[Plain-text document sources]
=== Section Start ===

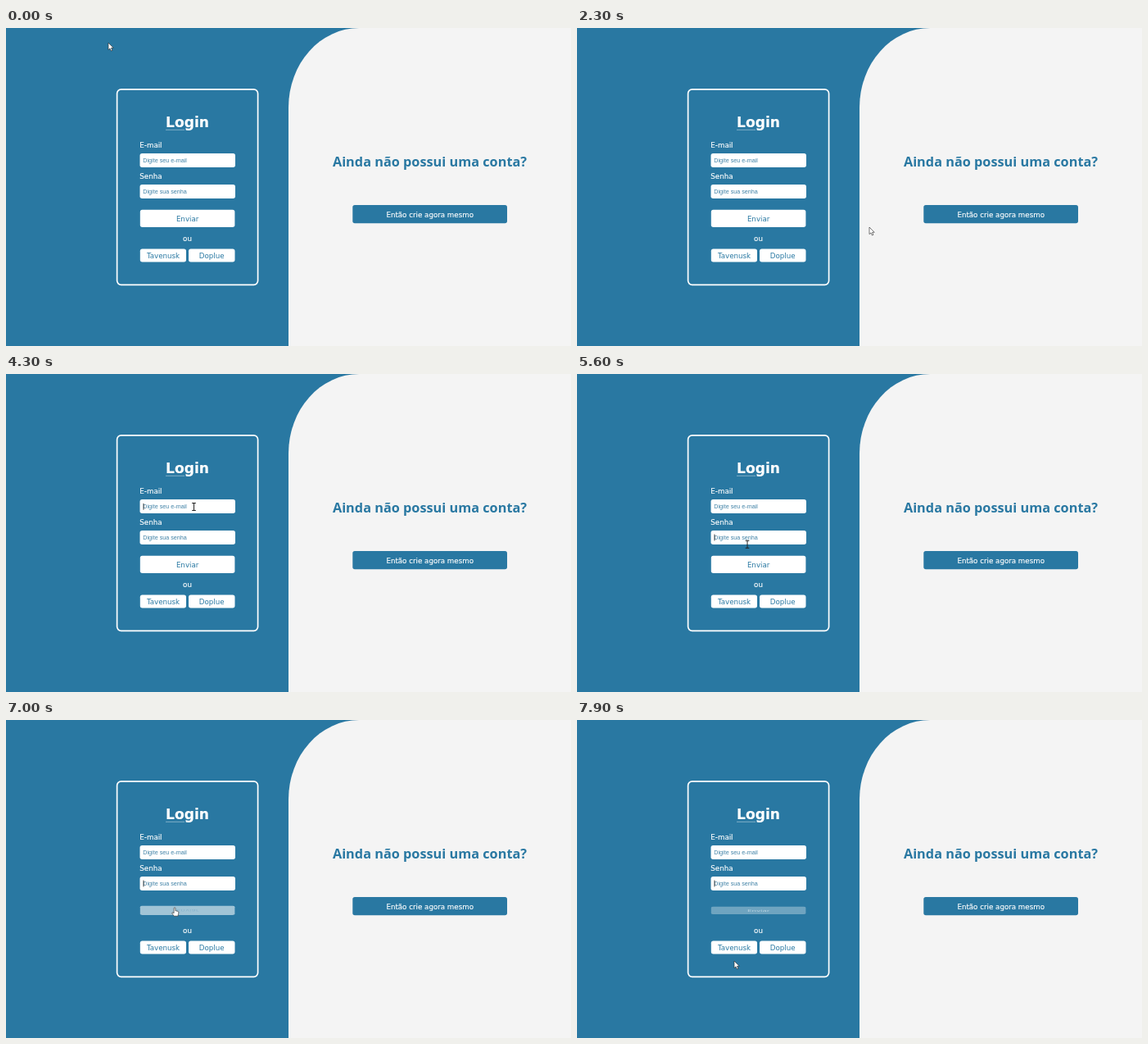
An HTML page that plays this animation: 690x388 px, repeating every 8 s.

```html
<!DOCTYPE html>
<html lang="pt-BR">
<head>
<meta charset="utf-8">
<title>Login</title>
<style>
  html, body { margin: 0; width: 100%; height: 100%; overflow: hidden; background: #2978a2; }
  svg { display: block; width: 690px; height: 388px; }
  text { font: 8.7px "DejaVu Sans", sans-serif; fill: #2978a2; }
  .light { fill: #fff; }
  text.light { stroke: #fff; stroke-width: .15; }
  .mid { text-anchor: middle; }
  .hint { font: 7.2px "Liberation Sans", sans-serif; fill: #3f81a6; }
  .title { font-size: 17.1px; font-weight: 700; }
  .question { font: 700 16.3px "Open Sans", sans-serif; }
  .pointer { fill: #fff; stroke: #222; stroke-width: .6; stroke-linejoin: round; }
</style>
</head>
<body>
<svg viewBox="0 0 690 388">
  <rect width="690" height="388" fill="#2978a2"/>
  <path d="M690 0H431.25A86.25 97 0 0 0 345 97V388H690Z" fill="#f4f4f4"/>

  <rect x="135.6" y="74.9" width="172" height="238.4" rx="5" fill="none" stroke="#fff" stroke-width="1.7"/>
  <text class="light mid title" x="221.5" y="120.5">Login</text>
  <rect x="195" y="123.8" width="23" height=".8" fill="#fff" opacity=".5"/>

  <text class="light" x="163.3" y="146">E-mail</text>
  <rect class="light" x="163.5" y="153" width="116.5" height="17" rx="2.7"/>
  <text class="hint" x="167.3" y="164">Digite seu e-mail</text>
  <text class="light" x="163.3" y="184">Senha</text>
  <rect class="light" x="163.5" y="191" width="116.5" height="17" rx="2.7"/>
  <text class="hint" x="167.3" y="202">Digite sua senha</text>
  <rect id="caret" x="167.6" width=".8" height="8" fill="#222"/>

  <g id="send">
    <rect x="-57.8" y="-10.6" width="115.6" height="21.2" rx="2.7"/>
    <text class="mid" y="3.3">Enviar</text>
  </g>
  <text class="light mid" x="221.5" y="259.5">ou</text>
  <rect class="light" x="163.8" y="269.5" width="56.2" height="16" rx="2.7"/>
  <text class="mid" x="192" y="280.8">Tavenusk</text>
  <rect class="light" x="223" y="269.5" width="56.5" height="16" rx="2.7"/>
  <text class="mid" x="251.2" y="280.8">Doplue</text>

  <text class="mid question" x="517.5" y="168.7">Ainda não possui uma conta?</text>
  <rect x="423.3" y="216" width="188.7" height="22.3" rx="2.7" fill="#2978a2"/>
  <text class="light mid" x="517.7" y="230.7">Então crie agora mesmo</text>

  <path id="arrow" class="pointer" d="M0 0V8.6L2 6.9L3.4 10L4.9 9.3L3.5 6.3H6.2Z"/>
  <path id="beam" d="M-2.3 -4.5H2.3M0 -4.5V4.5M-2.3 4.5H2.3" fill="none" stroke="#222"/>
  <path id="hand" class="pointer" d="M-.9 .7Q0 -.7 .9 .7V4L4 4.7Q5 5 4.8 6.5L4 10.5H-.8L-3.2 7.2Q-3.4 5.8 -2 6.2L-.9 7Z"/>
</svg>
<script>
const LOOP = 8000, STEP = 100, FLIP = 1410, BLINK = 550;
const HOVER = 6140, LEAVE = 7520, FOCUS_EMAIL = 4300, FOCUS_PASSWORD = 5600;
const [caret, send, arrow, beam, hand] = ['caret', 'send', 'arrow', 'beam', 'hand']
  .map(id => document.getElementById(id));
const [sendBox, sendText] = send.children;

// Where the mouse rests, when it gets there and how long the way takes
const stops = [
  { at: 1200, ms: 700, x: 257, y: 67 },
  { at: 1600, ms: 300, x: 357, y: 124 },
  { at: 2300, ms: 100, x: 357, y: 243 },
  { at: 3000, ms: 200, x: 444, y: 316 },
  { at: 3400, ms: 300, x: 333, y: 113 },
  { at: 4100, ms: 600, x: 229.5, y: 162 },
  { at: 5400, ms: 500, x: 208, y: 207.8 },
  { at: 6400, ms: 300, x: 206, y: 228.7 },
  { at: 7900, ms: 400, x: 192, y: 294 }
];

function ease(p) {
  p = Math.min(1, Math.max(0, p));
  return p * p * (3 - 2 * p);
}

function mix(white) {
  return `rgb(${[41, 120, 162].map(c => Math.round(c + (255 - c) * white))})`;
}

function show(node, on) {
  node.style.display = on ? '' : 'none';
}

function drawCursor(t, flipped) {
  let x = 125, y = 18;
  for (const stop of stops) {
    const p = ease((t - stop.at + stop.ms) / stop.ms);
    x += (stop.x - x) * p;
    y += (stop.y - y) * p;
  }
  const inside = (top, bottom) => x > 163 && x < 280 && y >= top && y <= bottom;
  const typing = inside(153, 170) || inside(191, 208);
  const pressing = flipped > .3 && inside(222, 243);
  const active = typing ? beam : pressing ? hand : arrow;
  for (const node of [arrow, beam, hand]) show(node, node === active);
  active.setAttribute('transform', `translate(${x} ${y})`);
}

function drawCaret(t) {
  const inPassword = t >= FOCUS_PASSWORD;
  const since = t - (inPassword ? FOCUS_PASSWORD : FOCUS_EMAIL);
  caret.setAttribute('y', inPassword ? 195.5 : 157.8);
  show(caret, since >= 0 && since % (2 * BLINK) < BLINK);
}

// Hovering turns the button once around while its colours swap
function drawButton(flipped) {
  const white = 1 - flipped ** 2;
  send.setAttribute('transform', `translate(221.6 232.4) scale(1 ${Math.cos(flipped * 2 * Math.PI)})`);
  sendBox.style.fill = mix(white);
  sendText.style.fill = mix(1 - white);
}

function draw(now) {
  const t = Math.floor(now % LOOP / STEP) * STEP;
  const flipped = ease((t - HOVER) / FLIP) - ease((t - LEAVE) / FLIP);
  drawCursor(t, flipped);
  drawCaret(t);
  drawButton(flipped);
}

const start = performance.now();
function tick() {
  draw(performance.now() - start);
  requestAnimationFrame(tick);
}
tick();
</script>
</body>
</html>
```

=== Section End ===

Output the records exactly as they appear, skipping any pictures.

SOLUTION FOR THIS PROBLEM:
An HTML page that plays this animation: 690x388 px, repeating every 8 s.

```html
<!DOCTYPE html>
<html lang="pt-BR">
<head>
<meta charset="utf-8">
<title>Login</title>
<style>
  html, body { margin: 0; width: 100%; height: 100%; overflow: hidden; background: #2978a2; }
  svg { display: block; width: 690px; height: 388px; }
  text { font: 8.7px "DejaVu Sans", sans-serif; fill: #2978a2; }
  .light { fill: #fff; }
  text.light { stroke: #fff; stroke-width: .15; }
  .mid { text-anchor: middle; }
  .hint { font: 7.2px "Liberation Sans", sans-serif; fill: #3f81a6; }
  .title { font-size: 17.1px; font-weight: 700; }
  .question { font: 700 16.3px "Open Sans", sans-serif; }
  .pointer { fill: #fff; stroke: #222; stroke-width: .6; stroke-linejoin: round; }
</style>
</head>
<body>
<svg viewBox="0 0 690 388">
  <rect width="690" height="388" fill="#2978a2"/>
  <path d="M690 0H431.25A86.25 97 0 0 0 345 97V388H690Z" fill="#f4f4f4"/>

  <rect x="135.6" y="74.9" width="172" height="238.4" rx="5" fill="none" stroke="#fff" stroke-width="1.7"/>
  <text class="light mid title" x="221.5" y="120.5">Login</text>
  <rect x="195" y="123.8" width="23" height=".8" fill="#fff" opacity=".5"/>

  <text class="light" x="163.3" y="146">E-mail</text>
  <rect class="light" x="163.5" y="153" width="116.5" height="17" rx="2.7"/>
  <text class="hint" x="167.3" y="164">Digite seu e-mail</text>
  <text class="light" x="163.3" y="184">Senha</text>
  <rect class="light" x="163.5" y="191" width="116.5" height="17" rx="2.7"/>
  <text class="hint" x="167.3" y="202">Digite sua senha</text>
  <rect id="caret" x="167.6" width=".8" height="8" fill="#222"/>

  <g id="send">
    <rect x="-57.8" y="-10.6" width="115.6" height="21.2" rx="2.7"/>
    <text class="mid" y="3.3">Enviar</text>
  </g>
  <text class="light mid" x="221.5" y="259.5">ou</text>
  <rect class="light" x="163.8" y="269.5" width="56.2" height="16" rx="2.7"/>
  <text class="mid" x="192" y="280.8">Tavenusk</text>
  <rect class="light" x="223" y="269.5" width="56.5" height="16" rx="2.7"/>
  <text class="mid" x="251.2" y="280.8">Doplue</text>

  <text class="mid question" x="517.5" y="168.7">Ainda não possui uma conta?</text>
  <rect x="423.3" y="216" width="188.7" height="22.3" rx="2.7" fill="#2978a2"/>
  <text class="light mid" x="517.7" y="230.7">Então crie agora mesmo</text>

  <path id="arrow" class="pointer" d="M0 0V8.6L2 6.9L3.4 10L4.9 9.3L3.5 6.3H6.2Z"/>
  <path id="beam" d="M-2.3 -4.5H2.3M0 -4.5V4.5M-2.3 4.5H2.3" fill="none" stroke="#222"/>
  <path id="hand" class="pointer" d="M-.9 .7Q0 -.7 .9 .7V4L4 4.7Q5 5 4.8 6.5L4 10.5H-.8L-3.2 7.2Q-3.4 5.8 -2 6.2L-.9 7Z"/>
</svg>
<script>
const LOOP = 8000, STEP = 100, FLIP = 1410, BLINK = 550;
const HOVER = 6140, LEAVE = 7520, FOCUS_EMAIL = 4300, FOCUS_PASSWORD = 5600;
const [caret, send, arrow, beam, hand] = ['caret', 'send', 'arrow', 'beam', 'hand']
  .map(id => document.getElementById(id));
const [sendBox, sendText] = send.children;

// Where the mouse rests, when it gets there and how long the way takes
const stops = [
  { at: 1200, ms: 700, x: 257, y: 67 },
  { at: 1600, ms: 300, x: 357, y: 124 },
  { at: 2300, ms: 100, x: 357, y: 243 },
  { at: 3000, ms: 200, x: 444, y: 316 },
  { at: 3400, ms: 300, x: 333, y: 113 },
  { at: 4100, ms: 600, x: 229.5, y: 162 },
  { at: 5400, ms: 500, x: 208, y: 207.8 },
  { at: 6400, ms: 300, x: 206, y: 228.7 },
  { at: 7900, ms: 400, x: 192, y: 294 }
];

function ease(p) {
  p = Math.min(1, Math.max(0, p));
  return p * p * (3 - 2 * p);
}

function mix(white) {
  return `rgb(${[41, 120, 162].map(c => Math.round(c + (255 - c) * white))})`;
}

function show(node, on) {
  node.style.display = on ? '' : 'none';
}

function drawCursor(t, flipped) {
  let x = 125, y = 18;
  for (const stop of stops) {
    const p = ease((t - stop.at + stop.ms) / stop.ms);
    x += (stop.x - x) * p;
    y += (stop.y - y) * p;
  }
  const inside = (top, bottom) => x > 163 && x < 280 && y >= top && y <= bottom;
  const typing = inside(153, 170) || inside(191, 208);
  const pressing = flipped > .3 && inside(222, 243);
  const active = typing ? beam : pressing ? hand : arrow;
  for (const node of [arrow, beam, hand]) show(node, node === active);
  active.setAttribute('transform', `translate(${x} ${y})`);
}

function drawCaret(t) {
  const inPassword = t >= FOCUS_PASSWORD;
  const since = t - (inPassword ? FOCUS_PASSWORD : FOCUS_EMAIL);
  caret.setAttribute('y', inPassword ? 195.5 : 157.8);
  show(caret, since >= 0 && since % (2 * BLINK) < BLINK);
}

// Hovering turns the button once around while its colours swap
function drawButton(flipped) {
  const white = 1 - flipped ** 2;
  send.setAttribute('transform', `translate(221.6 232.4) scale(1 ${Math.cos(flipped * 2 * Math.PI)})`);
  sendBox.style.fill = mix(white);
  sendText.style.fill = mix(1 - white);
}

function draw(now) {
  const t = Math.floor(now % LOOP / STEP) * STEP;
  const flipped = ease((t - HOVER) / FLIP) - ease((t - LEAVE) / FLIP);
  drawCursor(t, flipped);
  drawCaret(t);
  drawButton(flipped);
}

const start = performance.now();
function tick() {
  draw(performance.now() - start);
  requestAnimationFrame(tick);
}
tick();
</script>
</body>
</html>
```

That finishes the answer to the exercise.